DATA UNDER STUDY:

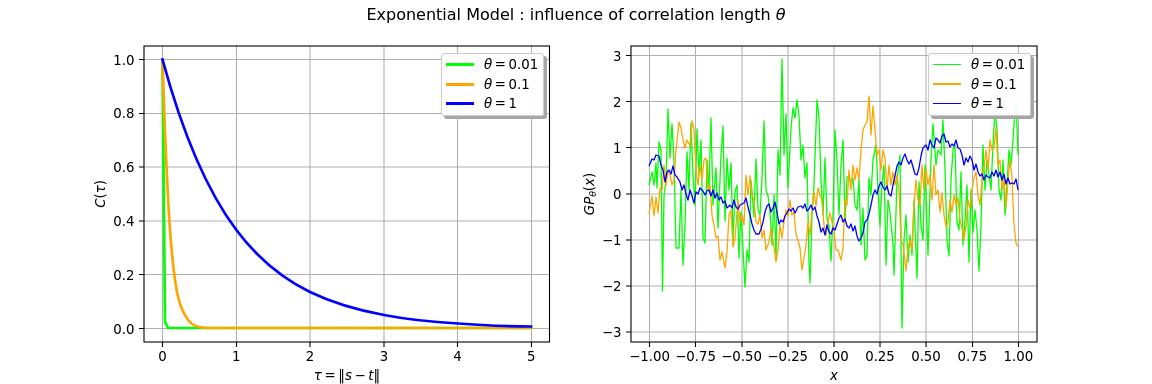
<!DOCTYPE html>
<html lang="en">
<head>
<meta charset="utf-8">
<title>Exponential Model</title>
<style>
:root { --short: #00ff00; --medium: #ffa500; --long: #0000ff; --grid: #b0b0b0; --ink: #000; --paper: #fff; }
* { box-sizing: border-box; margin: 0; padding: 0; }
body { width: 1152px; height: 384px; overflow: hidden; background: var(--paper); color: var(--ink); font: 13.3px "DejaVu Sans", sans-serif; }
.board { display: grid; grid-template: 30px 354px / 576px 576px; }
h1 { grid-column: 1 / 3; font-size: 16px; font-weight: 400; line-height: 30px; text-align: center; white-space: nowrap; }
.chart { position: relative; }
.plot { display: block; width: 576px; height: 354px; }
.plot text { fill: var(--ink); }
.grid { stroke: var(--grid); stroke-width: 1.1; }
.ticks, .frame { stroke: var(--ink); stroke-width: 1.1; fill: none; }
.x-labels { text-anchor: middle; }
.y-labels { text-anchor: end; }
.axis-name { text-anchor: middle; word-spacing: -1.6px; }
.it, i { font-style: oblique; }
.curves { fill: none; stroke-width: 2.7; stroke-linejoin: round; stroke-linecap: square; }
.paths { fill: none; stroke-width: 1.3; stroke-linejoin: round; }
.short { stroke: var(--short); --key: var(--short); }
.medium { stroke: var(--medium); --key: var(--medium); }
.long { stroke: var(--long); --key: var(--long); }
.legend { position: absolute; top: 23px; width: 103px; height: 63px; padding: 1px 0 2px 4px; display: flex; flex-direction: column; justify-content: space-evenly; list-style: none; background: #fffffff0; border: 1px solid #ccc; border-radius: 3px; box-shadow: 3px 3px 0 #a6a6a6; }
.legend li { display: flex; align-items: center; gap: 10px; line-height: 19px; white-space: nowrap; word-spacing: -1.6px; }
.legend li::before { content: ""; width: 28px; height: var(--weight); background: var(--key); }
.correlation .legend { left: 441px; --weight: 3px; }
.process .legend { left: 352px; --weight: 1.3px; }
</style>
</head>
<body>
<main class="board">
<h1>Exponential Model : influence of correlation length <i>θ</i></h1>

<section class="chart correlation">
<svg class="plot" viewBox="0 30 576 354">
<path class="grid" d="M162.5 46V342M236.5 46V342M310 46V342M384 46V342M457.5 46V342M531.5 46V342M144 59.5H549M144 113.5H549M144 167H549M144 221H549M144 274.5H549M144 328.5H549"/>
<g class="curves">
<path class="short" d="M162.5 60L165 322 168 328H531"/>
<path class="medium" d="M162.5 60Q166 172 170 230Q173 271 177 292Q180 307 185 315Q188 321 192 324Q195 326 199 327L207 328H531"/>
<path class="long" d="M162.5 59.5Q193 172 236 229.5Q267 271 310 292Q341 307 384 315Q415 321 458 323.5Q489 326 531 326.5"/>
</g>
<rect class="frame" x="144" y="46" width="405.5" height="296"/>
<path class="ticks" d="M162.5 342v5M236.5 342v5M310 342v5M384 342v5M457.5 342v5M531.5 342v5M144 59.5h-5M144 113.5h-5M144 167h-5M144 221h-5M144 274.5h-5M144 328.5h-5"/>
<g class="x-labels"><text x="162.5" y="361">0</text><text x="236.3" y="361">1</text><text x="310" y="361">2</text><text x="384" y="361">3</text><text x="457.6" y="361">4</text><text x="531.3" y="361">5</text></g>
<g class="y-labels"><text x="134.5" y="64.5">1.0</text><text x="134.5" y="118">0.8</text><text x="134.5" y="172">0.6</text><text x="134.5" y="226">0.4</text><text x="134.5" y="279.5">0.2</text><text x="134.5" y="333.5">0.0</text></g>
<text class="axis-name" x="347" y="380"><tspan class="it">τ</tspan> = ‖<tspan class="it">s</tspan> − <tspan class="it">t</tspan>‖</text>
<text class="axis-name" transform="translate(105 194) rotate(-90)"><tspan class="it">C</tspan>(<tspan class="it">τ</tspan>)</text>
</svg>
<ul class="legend">
<li class="short"><span><i>θ</i> = 0.01</span></li>
<li class="medium"><span><i>θ</i> = 0.1</span></li>
<li class="long"><span><i>θ</i> = 1</span></li>
</ul>
</section>

<section class="chart process">
<svg class="plot" viewBox="576 30 576 354">
<path class="grid" d="M649.5 46V342M695.5 46V342M742 46V342M788 46V342M834 46V342M880 46V342M926 46V342M972.5 46V342M1018.5 46V342M631 55.5H1037M631 101.5H1037M631 147.5H1037M631 194H1037M631 240H1037M631 286H1037M631 332H1037"/>
<g class="paths">
<polyline class="short" points="649,185 652,172 654,185 656,163 657,188 659,142 661,150 662.5,291 664,196 666,180 668,109 670,158 672,124 674,160 676,248 679,248 681,190 683,265 685,225 687,152 689,190 691,123 693,175 695,205 697,129 699,175 701,140 703,238 705,243 707,160 709,190 711,118 713,205 716,168 718,228 721,155 723,126 725,221 727,158 729,190 731,163 733,240 735,192 737,185 739,258 741,212 743,250 745,287 747,250 749,262 751,180 754,217 756,159 758,210 760,215 762,178 764,121 766,190 768,196 770,212 772,245 774,195 776,258 778,150 780,175 782,59 784,155 786,114 788,188 791,128 793,108 795,118 797,100 799,115 801,160 803,145 805,178 807,163 809,262 810,283 812,215 814,185 817,100 819,118 821,180 823,215 825,158 827,218 829,226 831,261 833,215 835,130 837,160 839,215 841,165 843,140 845,222 847,178 849,175 851,185 853,178 855,205 857,210 859,180 861,245 863,208 865,260 867,255 869,178 871,195 873,160 876,145 878,190 880,226 882,185 884,165 886,265 888,200 890,212 893,245 894,275 897,180 900,155 902,328 904,240 906,215 908,262 910,235 912,255 914,200 917,278 919,182 921,225 923,240 925,165 928,255 931,160 933,124 936,165 938,150 941,155 943,120 945,170 947,240 949,256 951,180 953,150 955,145 957,222 959,230 961,172 963,245 965,220 967,185 969,262 971,190 973,232 975,210 977,230 979,271 981,225 983,145 985,190 987,160 989,175 991,190 993,145 995,110 997,130 999,190 1001,200 1003,160 1005,215 1007,185 1009,150 1011,165 1013,140 1015,110 1016,100 1018,155"/>
<polyline class="medium" points="649,214 652,196 654,216 656,197 658,213 660,188 662,190 664,165 666,185 668,172 670,175 672,185 674,180 676,150 679,122 681,128 683,140 685,148 687,140 690,146 692,121 694,130 696,170 698,185 700,165 702,180 704,160 706,158 708,190 710,185 712,215 714,225 716,238 718,236 720,260 722,252 725,268 727,252 729,215 731,210 733,247 735,238 738,200 740,222 742,215 744,225 746,175 748,195 750,176 752,195 754,200 756,222 758,224 760,215 762,238 764,230 766,250 769,242 771,228 773,240 776,262 778,250 780,225 782,238 784,222 786,210 788,216 790,200 792,215 794,212 796,235 798,240 800,248 802,270 804,258 806,245 808,222 810,235 812,210 814,192 816,206 818,188 820,195 822,200 824,225 826,235 828,222 830,213 832,222 834,230 836,250 838,250 841,260 843,248 845,200 847,205 849,170 851,190 853,165 855,180 857,168 859,180 861,150 863,130 865,125 867,122 869,96 871,135 873,106 875,130 877,155 879,150 881,170 883,150 885,158 887,190 889,165 891,185 893,172 895,185 897,175 899,190 901,240 903,245 906,271 908,248 910,240 912,250 914,205 916,180 918,200 920,205 922,165 924,190 926,168 928,185 930,175 932,200 934,165 936,195 938,190 940,212 942,193 944,215 946,227 948,222 950,200 952,212 954,195 956,205 958,198 960,220 962,228 964,240 966,226 968,200 970,208 972,190 974,178 976,172 978,195 980,205 982,180 984,168 986,150 988,170 990,140 992,150 994,148 996,128 998,165 1000,160 1002,190 1004,178 1006,208 1008,180 1010,160 1012,178 1014,225 1016,243 1018,247"/>
<polyline class="long" points="649,166 652,159 654,160 656,155 659,156 661,165 663,170 665,182 667,172 669,170 671,174 673,166 675,175 677,177 680,182 682,190 684,185 686,194 688,200 690,190 692,196 694,203 696,192 698,194 700,188 703,191 705,195 707,191 709,190 711,196 713,190 715,198 717,193 719,200 721,197 723,203 725,201 727,208 730,205 732,208 734,200 736,207 738,209 740,205 742,204 744,203 746,198 748,207 750,215 752,224 754,230 756,234 759,234 761,229 763,222 765,212 767,206 769,204 771,212 773,208 775,202 777,212 779,224 781,220 783,222 785,216 787,213 789,209 791,211 793,208 795,213 798,207 801,206 803,208 805,204 807,211 809,209 811,205 813,210 815,207 817,216 819,222 821,232 823,228 825,235 827,225 829,232 831,234 833,228 835,230 837,224 839,218 841,215 843,222 845,219 847,226 849,228 851,224 853,231 855,226 857,236 859,241 861,238 863,233 865,222 867,220 869,214 871,205 873,195 875,190 877,194 879,186 881,182 883,187 885,190 887,186 889,194 891,196 893,185 895,176 897,166 899,162 901,165 903,158 905,154 907,160 909,164 911,160 913,167 915,174 917,175 919,168 921,156 923,148 926,145 928,150 930,140 932,145 934,148 936,138 938,140 940,143 942,136 944,134 946,142 948,141 950,147 952,144 954,146 956,140 958,148 960,149 962,155 964,165 966,158 968,162 970,156 972,160 974,170 976,164 978,172 980,176 982,174 984,180 986,175 988,177 990,178 992,172 994,176 996,170 998,177 1000,172 1002,180 1004,174 1006,184 1008,178 1010,184 1012,183 1014,184 1016,179 1018,190"/>
</g>
<rect class="frame" x="631" y="46" width="406" height="296"/>
<path class="ticks" d="M649.5 342v5M695.5 342v5M742 342v5M788 342v5M834 342v5M880 342v5M926 342v5M972.5 342v5M1018.5 342v5M631 55.5h-5M631 101.5h-5M631 147.5h-5M631 194h-5M631 240h-5M631 286h-5M631 332h-5"/>
<g class="x-labels"><text x="649.5" y="361">−1.00</text><text x="695.5" y="361">−0.75</text><text x="741.6" y="361">−0.50</text><text x="787.7" y="361">−0.25</text><text x="834" y="361">0.00</text><text x="880" y="361">0.25</text><text x="926" y="361">0.50</text><text x="972.3" y="361">0.75</text><text x="1018.4" y="361">1.00</text></g>
<g class="y-labels"><text x="621.5" y="60.5">3</text><text x="621.5" y="106.5">2</text><text x="621.5" y="152.5">1</text><text x="621.5" y="199">0</text><text x="621.5" y="245">−1</text><text x="621.5" y="291">−2</text><text x="621.5" y="337">−3</text></g>
<text class="axis-name it" x="834" y="380">x</text>
<text class="axis-name" transform="translate(594 194) rotate(-90)"><tspan class="it">GP</tspan><tspan class="it" font-size="9.3" dy="2">θ</tspan><tspan dy="-2">(</tspan><tspan class="it">x</tspan>)</text>
</svg>
<ul class="legend">
<li class="short"><span><i>θ</i> = 0.01</span></li>
<li class="medium"><span><i>θ</i> = 0.1</span></li>
<li class="long"><span><i>θ</i> = 1</span></li>
</ul>
</section>
</main>
</body>
</html>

ABOUT THIS TASK:
Using the entries above, give again exactly the lines from the line holding "border-box; margin: 0;" through the line holding "28px; height: var(--weight);". Include both end lines and nothing else.

TASK OUTPUT:
* { box-sizing: border-box; margin: 0; padding: 0; }
body { width: 1152px; height: 384px; overflow: hidden; background: var(--paper); color: var(--ink); font: 13.3px "DejaVu Sans", sans-serif; }
.board { display: grid; grid-template: 30px 354px / 576px 576px; }
h1 { grid-column: 1 / 3; font-size: 16px; font-weight: 400; line-height: 30px; text-align: center; white-space: nowrap; }
.chart { position: relative; }
.plot { display: block; width: 576px; height: 354px; }
.plot text { fill: var(--ink); }
.grid { stroke: var(--grid); stroke-width: 1.1; }
.ticks, .frame { stroke: var(--ink); stroke-width: 1.1; fill: none; }
.x-labels { text-anchor: middle; }
.y-labels { text-anchor: end; }
.axis-name { text-anchor: middle; word-spacing: -1.6px; }
.it, i { font-style: oblique; }
.curves { fill: none; stroke-width: 2.7; stroke-linejoin: round; stroke-linecap: square; }
.paths { fill: none; stroke-width: 1.3; stroke-linejoin: round; }
.short { stroke: var(--short); --key: var(--short); }
.medium { stroke: var(--medium); --key: var(--medium); }
.long { stroke: var(--long); --key: var(--long); }
.legend { position: absolute; top: 23px; width: 103px; height: 63px; padding: 1px 0 2px 4px; display: flex; flex-direction: column; justify-content: space-evenly; list-style: none; background: #fffffff0; border: 1px solid #ccc; border-radius: 3px; box-shadow: 3px 3px 0 #a6a6a6; }
.legend li { display: flex; align-items: center; gap: 10px; line-height: 19px; white-space: nowrap; word-spacing: -1.6px; }
.legend li::before { content: ""; width: 28px; height: var(--weight); background: var(--key); }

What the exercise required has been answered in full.